Major multinational pharmaceutical firms doing business in Central America have begun to tone down promotions of potent drugs to physicians by limiting claims of benefits while making fuller disclosure of risks.

This finding was made by Dr. Milton Silverman, a University of California drug specialist who compared what 15 golbal companies - American, Swiss and French - were telling Central American doctors in 1973 with what they began to tell them in 1976.

Silverman, who reviewed 26 widely used drugs; gave this summary of his findings:

For nine medicines, the manufacturers narrowed claims of effectiveness and strengthened the warnings to make them comparable to those they provide physicians in the United States, where the Food and Drug Administration requires proof of safety and effectiveness.

For two products, the producers were already making "reasonably full disclosure in 1973 and have continued to do so."

For 11 drugs, the companies "are continuing to exaggerate the clinical values of the drugs and to minimize, gloss over, or totally ignore the potentially serious of fatal side effects."

For four drugs, the problem by the expedient of not publishing anything in 1976 about them."

Probably the most dramatic change involved Chloromycetin, the Parke-Davis brand of an antibiotic, chloramphenicol, that causes a fatal blood disease in some users.

In the United States, the FDA has long required the Detroit firm to say in the official prescribing instructions and advertisements that chloramphenicol should not be used in "trivial infections," but should be restricted to a few serious or life-threatening diseases such as typhoid fever.

The labeling also warns of the link to the blood disease.

In Latin America in 1973, Silverman said, Parke-Davis was contradicting the advice it was giving in the United States by recommending Chloromycetin for disorders including tonsillitis, pharyngitis, eye and ear infections, abscesses and pneumonia. It did not disclose potential adverse reactions including the blood disease, nor give, the medical conditions in which the drug should not be used.

By 1976, however, Parke-Davis was telling Central American physicians virtually the same thing it was telling physicians here, Silverman said.

He based his findings on the 1973 and 1976 entries in the Central American Spanish-language edition of the "Dictionary of Pharmaceutical Specialities."

This is a widely used references volume that carriers entries exactly as companies want them and it is distributed annually to every doctor in Costa Rica, El Salvador, Guatemala, Honduras, Nicaragua and Panama, along with the Dominican Republic.

The 1976 edition was published Sept. 30, four months after the University of California Press published Silverman's book, "The Drugging of the Americas," and after the author testified before the Senate Select Small Business Monopoly Subcommittee.

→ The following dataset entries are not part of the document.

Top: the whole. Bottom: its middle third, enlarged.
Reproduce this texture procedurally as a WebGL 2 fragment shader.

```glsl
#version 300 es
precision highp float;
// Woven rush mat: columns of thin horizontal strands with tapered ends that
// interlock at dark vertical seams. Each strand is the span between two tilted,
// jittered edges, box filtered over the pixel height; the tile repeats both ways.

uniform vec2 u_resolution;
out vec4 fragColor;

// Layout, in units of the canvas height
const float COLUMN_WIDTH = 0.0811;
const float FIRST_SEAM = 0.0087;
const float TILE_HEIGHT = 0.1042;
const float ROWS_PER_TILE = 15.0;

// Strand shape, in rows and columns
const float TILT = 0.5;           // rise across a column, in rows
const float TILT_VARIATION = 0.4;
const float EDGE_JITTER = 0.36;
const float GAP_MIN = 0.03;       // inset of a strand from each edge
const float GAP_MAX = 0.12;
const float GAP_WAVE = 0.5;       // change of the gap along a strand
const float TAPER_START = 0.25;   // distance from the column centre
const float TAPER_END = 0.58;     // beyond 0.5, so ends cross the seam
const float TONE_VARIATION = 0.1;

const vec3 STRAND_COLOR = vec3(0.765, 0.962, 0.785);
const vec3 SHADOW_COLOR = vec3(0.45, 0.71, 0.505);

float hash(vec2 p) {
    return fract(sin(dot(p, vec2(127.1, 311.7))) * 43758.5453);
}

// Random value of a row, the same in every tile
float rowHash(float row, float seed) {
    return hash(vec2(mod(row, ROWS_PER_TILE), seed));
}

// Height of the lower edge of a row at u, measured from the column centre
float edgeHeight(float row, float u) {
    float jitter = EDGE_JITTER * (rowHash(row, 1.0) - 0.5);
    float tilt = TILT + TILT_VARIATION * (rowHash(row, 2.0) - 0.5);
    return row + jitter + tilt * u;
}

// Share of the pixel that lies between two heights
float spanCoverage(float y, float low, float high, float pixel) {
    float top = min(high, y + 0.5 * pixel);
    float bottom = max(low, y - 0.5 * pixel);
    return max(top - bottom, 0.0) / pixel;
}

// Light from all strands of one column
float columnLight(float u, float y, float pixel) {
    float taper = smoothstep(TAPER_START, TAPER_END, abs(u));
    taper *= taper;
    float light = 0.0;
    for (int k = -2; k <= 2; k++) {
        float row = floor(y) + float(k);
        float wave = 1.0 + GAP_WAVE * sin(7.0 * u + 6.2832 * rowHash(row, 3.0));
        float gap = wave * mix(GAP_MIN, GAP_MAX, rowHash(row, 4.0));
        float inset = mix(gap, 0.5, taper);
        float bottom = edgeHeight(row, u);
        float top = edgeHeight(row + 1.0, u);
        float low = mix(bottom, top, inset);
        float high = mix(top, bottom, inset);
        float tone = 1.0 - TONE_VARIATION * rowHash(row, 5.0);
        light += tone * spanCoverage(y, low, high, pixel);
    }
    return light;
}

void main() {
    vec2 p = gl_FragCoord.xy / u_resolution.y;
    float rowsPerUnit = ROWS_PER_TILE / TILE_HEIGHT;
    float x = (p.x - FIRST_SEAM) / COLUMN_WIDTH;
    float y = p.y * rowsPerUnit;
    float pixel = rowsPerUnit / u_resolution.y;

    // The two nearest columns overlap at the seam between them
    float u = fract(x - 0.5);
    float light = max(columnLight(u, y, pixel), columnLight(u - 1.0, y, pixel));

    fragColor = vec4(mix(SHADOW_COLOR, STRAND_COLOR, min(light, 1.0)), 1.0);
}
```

The book and testimony were based on a first-hand survey by Silverman and two associates, who compared the labeling of 40 drugs provided by 23 international companies in the United States with the labeling they provided on the same products in 11 Latin American countries.

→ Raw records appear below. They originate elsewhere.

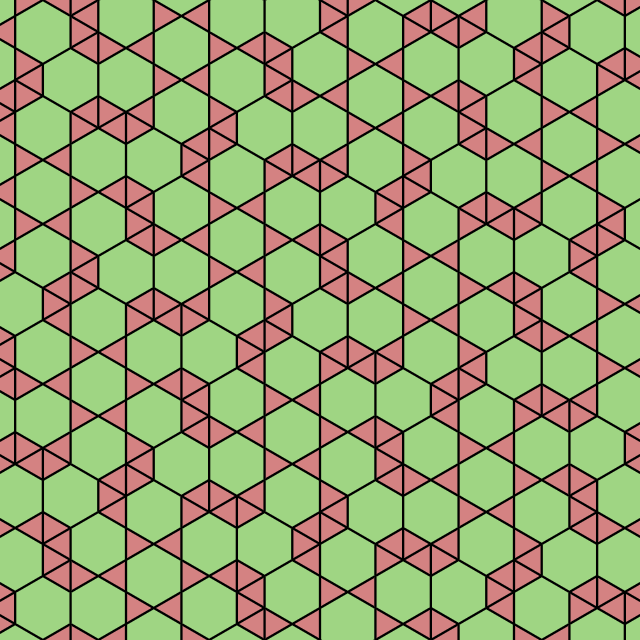
A WebGL 1 fragment shader for this pattern:

```glsl
precision highp float;

uniform vec2 u_resolution;

const vec3 HEXAGON_COLOR = vec3(0.625, 0.835, 0.512);
const vec3 TRIANGLE_COLOR = vec3(0.832, 0.510, 0.510);
const vec3 LINE_COLOR = vec3(0.0);
const float EDGE_LENGTH = 0.05;      // tile side, in canvas units
const float LINE_WIDTH = 0.0036;     // in canvas units
const float PERIOD = 39.0;           // lattice points in one repeat
const vec2 LABEL_STEP = vec2(16.0, -1.0);
const float CENTER_LABEL = 13.0;
const float HALF_SQRT3 = 0.8660254;

// 1 where a lattice point is the middle of a hexagon, else 0.
// Points are labelled modulo PERIOD; the label set has sixfold symmetry.
float hexagonCenter(vec2 point) {
    float label = CENTER_LABEL + dot(point, LABEL_STEP);
    float k = abs(label - PERIOD * floor(label / PERIOD + 0.5));
    k = floor(k + 0.5);
    float product = k * (k - 2.0) * (k - 5.0) * (k - 7.0) * (k - 13.0);
    return 1.0 - step(0.5, abs(product));
}

void main() {
    float canvasSize = min(u_resolution.x, u_resolution.y);
    vec2 p = (gl_FragCoord.xy - 0.5 * u_resolution) / (canvasSize * EDGE_LENGTH);

    // Skewed coordinates of the triangular lattice
    float column = p.x / HALF_SQRT3;
    vec2 skewed = vec2(column, p.y - 0.5 * column);
    vec2 cell = floor(skewed);
    vec2 f = skewed - cell;

    // Lattice triangle: first corner and barycentric weights
    float upper = step(1.0, f.x + f.y);
    vec3 weights = mix(vec3(1.0 - f.x - f.y, f.x, f.y),
                       vec3(f.x + f.y - 1.0, 1.0 - f.y, 1.0 - f.x), upper);
    vec3 centers = vec3(hexagonCenter(cell + upper),
                        hexagonCenter(cell + vec2(1.0, 0.0)),
                        hexagonCenter(cell + vec2(0.0, 1.0)));

    // Inside a hexagon only the side facing its center is drawn
    float inHexagon = dot(centers, vec3(1.0));
    float nearest = min(weights.x, min(weights.y, weights.z));
    float height = mix(nearest, dot(centers, weights), inHexagon);
    float edgeDistance = height * HALF_SQRT3 * EDGE_LENGTH;

    // Fill and smoothed outline
    vec3 fill = mix(TRIANGLE_COLOR, HEXAGON_COLOR, inHexagon);
    float line = clamp((0.5 * LINE_WIDTH - edgeDistance) * canvasSize + 0.5, 0.0, 1.0);
    gl_FragColor = vec4(mix(fill, LINE_COLOR, line), 1.0);
}
```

Although some companies defended the legality of overstating benefits and understating risks outside of the United States, Silverman testified that they were violating laws in four countries - Honduras, Panama, El Salvador and Colombia - that required full disclosure of hazards to physicians.

News reports on the Senate hearing were widely published in Latin America, Silverman said.

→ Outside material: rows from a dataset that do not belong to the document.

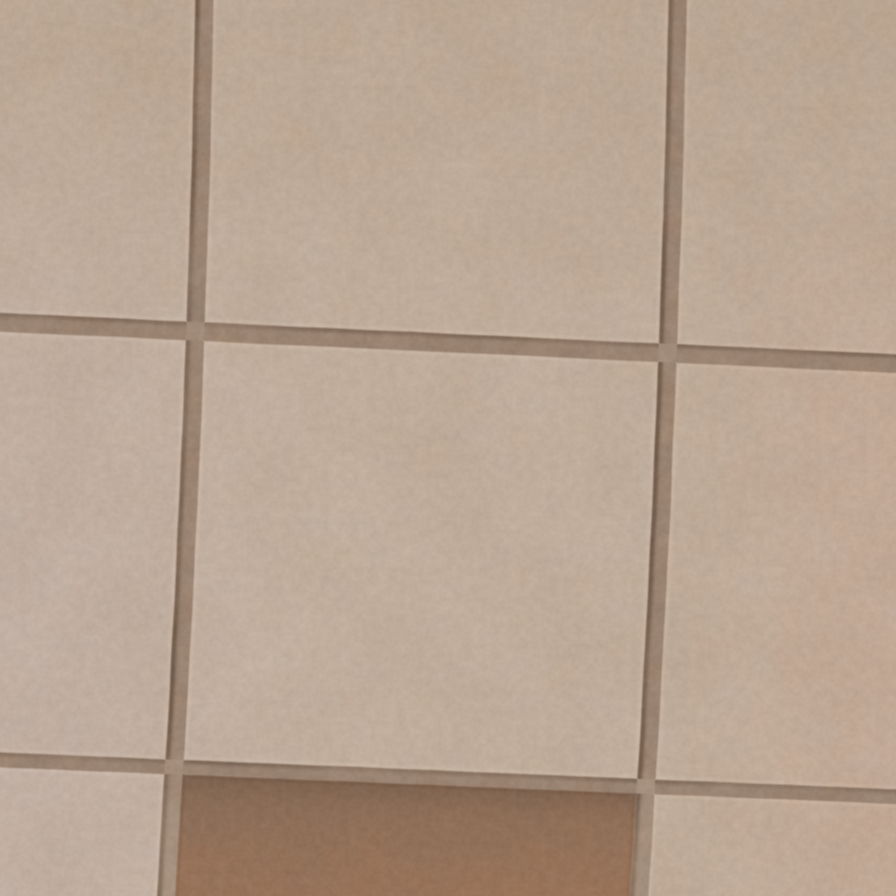
Reproduce this pattern procedurally as a Shadertoy shader.

```glsl
const vec3 TILE_LIGHT = vec3(0.765, 0.693, 0.628);
const vec3 TILE_WARM = vec3(0.727, 0.645, 0.570);
const vec3 ACCENT_TOP = vec3(0.535, 0.425, 0.345);
const vec3 ACCENT_LOW = vec3(0.605, 0.455, 0.350);
const vec3 GROUT = vec3(0.605, 0.515, 0.445);
const vec3 GROUT_PALE = vec3(0.655, 0.570, 0.500);
const vec3 CREVICE = vec3(0.450, 0.365, 0.300);

float hash(vec2 p) {
    vec3 q = fract(p.xyx * vec3(0.1031, 0.1030, 0.0973));
    q += dot(q, q.yzx + 33.33);
    return fract((q.x + q.y) * q.z);
}

vec2 gradient(vec2 cell) {
    float angle = 6.2832 * hash(cell);
    return vec2(cos(angle), sin(angle));
}

float gradientNoise(vec2 p) {
    vec2 i = floor(p), f = p - i;
    vec2 w = f * f * f * (f * (f * 6.0 - 15.0) + 10.0);
    vec2 e = vec2(0.0, 1.0);
    float low = mix(dot(gradient(i), f), dot(gradient(i + e.yx), f - e.yx), w.x);
    float high = mix(dot(gradient(i + e), f - e), dot(gradient(i + e.yy), f - e.yy), w.x);
    return mix(low, high, w.y);
}

float fbm(vec2 p) {
    float sum = 0.0, amplitude = 0.5;
    for (int i = 0; i < 4; i++) {
        sum += amplitude * gradientNoise(p);
        p = mat2(1.6, 1.2, -1.2, 1.6) * p + 17.3;
        amplitude *= 0.6;
    }
    return sum;
}

// Slightly tilted and bowed tile grid; joints lie on whole numbers
vec2 tileSpace(vec2 p) {
    float u = (p.x - 0.185 - 0.043 * p.y - 0.025 * p.y * (1.0 - p.y)) / 0.528;
    float v = (p.y - 0.152 + 0.041 * p.x) / (0.4885 - 0.0055 * p.x);
    return vec2(u, v);
}

float ridge(float x, float width) {
    return exp(-x * x / (width * width));
}

vec3 glazeColor(vec2 p, vec2 id) {
    float warm = 0.40 + 0.35 * (p.x - 0.5) + 0.45 * smoothstep(0.55, 1.0, p.y);
    warm += 0.7 * fbm(p * 9.0) + 0.16 * (hash(id + 7.0) - 0.5);
    vec3 color = mix(TILE_LIGHT, TILE_WARM, clamp(warm, 0.0, 1.0));
    // Cool cast at the lower left, rosy cast at the right
    color += vec3(0.0, 0.003, 0.022) * smoothstep(0.4, 0.0, p.x) * smoothstep(1.0, 0.3, p.y);
    color += vec3(0.012, -0.006, -0.008) * smoothstep(0.7, 1.0, p.x) * smoothstep(0.9, 0.5, p.y);
    return color;
}

vec3 accentColor(vec2 p, vec2 cell) {
    float depth = 1.0 - cell.y;
    float light = smoothstep(0.0, 0.3, depth) * 0.7 + 0.3 * cell.x;
    vec3 color = mix(ACCENT_TOP, ACCENT_LOW, light + 0.25 * fbm(p * 11.0));
    return color * (1.0 - 0.08 * ridge(depth - 0.02, 0.04));
}

void mainImage(out vec4 fragColor, in vec2 fragCoord) {
    vec2 p = fragCoord / iResolution.xy;
    float soft = max(0.0016, 0.8 / min(iResolution.x, iResolution.y));
    vec2 grid = tileSpace(p);
    vec2 id = floor(grid);
    vec2 nearest = floor(grid + 0.5);

    // Signed offsets from joint centres, in canvas units
    vec2 offset = (grid - nearest) * vec2(0.528, 0.486);
    offset += 0.0008 * vec2(gradientNoise(p.yx * 14.0), gradientNoise(p * 14.0 + 5.0));
    vec2 halfWidth = vec2(0.0102, nearest.y > 0.5 ? 0.0104 : 0.0082);
    vec2 edge = abs(offset) - halfWidth;
    vec2 joint = 1.0 - smoothstep(-soft, soft, edge);
    float groutMask = max(joint.x, joint.y);

    // Tile faces with one brown accent tile
    bool isAccent = id == vec2(0.0, -1.0);
    vec3 tile = isAccent ? accentColor(p, grid - id) : glazeColor(p, id);
    float rim = ridge(min(edge.x, edge.y) - 0.0025, 0.002);
    tile += (isAccent ? -0.025 : 0.022) * rim;

    // Grout, paler at the foot and where joints cross
    float pale = 0.8 * joint.x * smoothstep(0.18, 0.06, p.y) + 0.5 * joint.x * joint.y;
    vec3 grout = mix(GROUT, GROUT_PALE, clamp(pale, 0.0, 1.0));
    grout += 0.05 * fbm(p * 24.0);

    // Shadows under the left and upper tile edges
    float wear = clamp(0.75 + 0.9 * gradientNoise(p * 6.0 + 3.0), 0.3, 1.0);
    float leftShade = ridge(offset.x + halfWidth.x - 0.0025, 0.0035) * (1.0 - joint.y);
    float upperShade = ridge(offset.y - halfWidth.y + 0.002, 0.0032) * (1.0 - joint.x);
    grout = mix(grout, CREVICE, wear * max(leftShade, 0.65 * upperShade));

    // Fine surface grain
    vec3 color = mix(tile, grout, groutMask);
    color += 0.022 * gradientNoise(p * 95.0) + 0.018 * gradientNoise(p * 210.0);
    color += vec3(0.010, 0.0, -0.010) * gradientNoise(p * 30.0 + 9.0);
    fragColor = vec4(color, 1.0);
}
```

At the time, C. Joseph Stetler, president of the Pharmaceutical Manufacturers Association in Washington, acknowledged "the importance of the questions raised" in the hearing and said he intended to have them discussed by the International Federal of Pharmaceutical Manufactueres.

Three weeks laters, Stetler went before a meeting of the federation in London with an unprecedented proposal: to adopt a resolution calling upon the world's drug companies to adhere to standardized drug labeling and to make full disclosure of harzards.

Stetler said recently that he raised the issue in part because of the Senate hearing and, in an apparent reference to the publicity, "in part because of recurring concern expressed in various in other quarters."

The federation rejected Stetler's proposal, asking him instead to prepare a policy statement. As adopted by the federation at a meeting in November, the resolution said:

That labeling and entries in prescribing guides for a prescription drug "should be consistent with the body of scientific and medical evidence pertaining to that product, taking into account good medical practice and the requirements of each government's regulatory authorities."

That "particular care should be taken that essential information as to medical products' safety, contraindications and side effects is appropriately communicated."

That each of the more than 40 member associations "encourage compliance among its member companies with this proposal."

Silverman commented that the federation "unhappily . . . did not propose any method to implement the move." He said that a body such as the World Health Organization could "set up guidelines and maintain surveillance." He added:

"It remains to be seen whether the changes instituted by some global drug companies in Central America will be applied to all their products throughout the world, and whether their lead will be followed by other drug firms."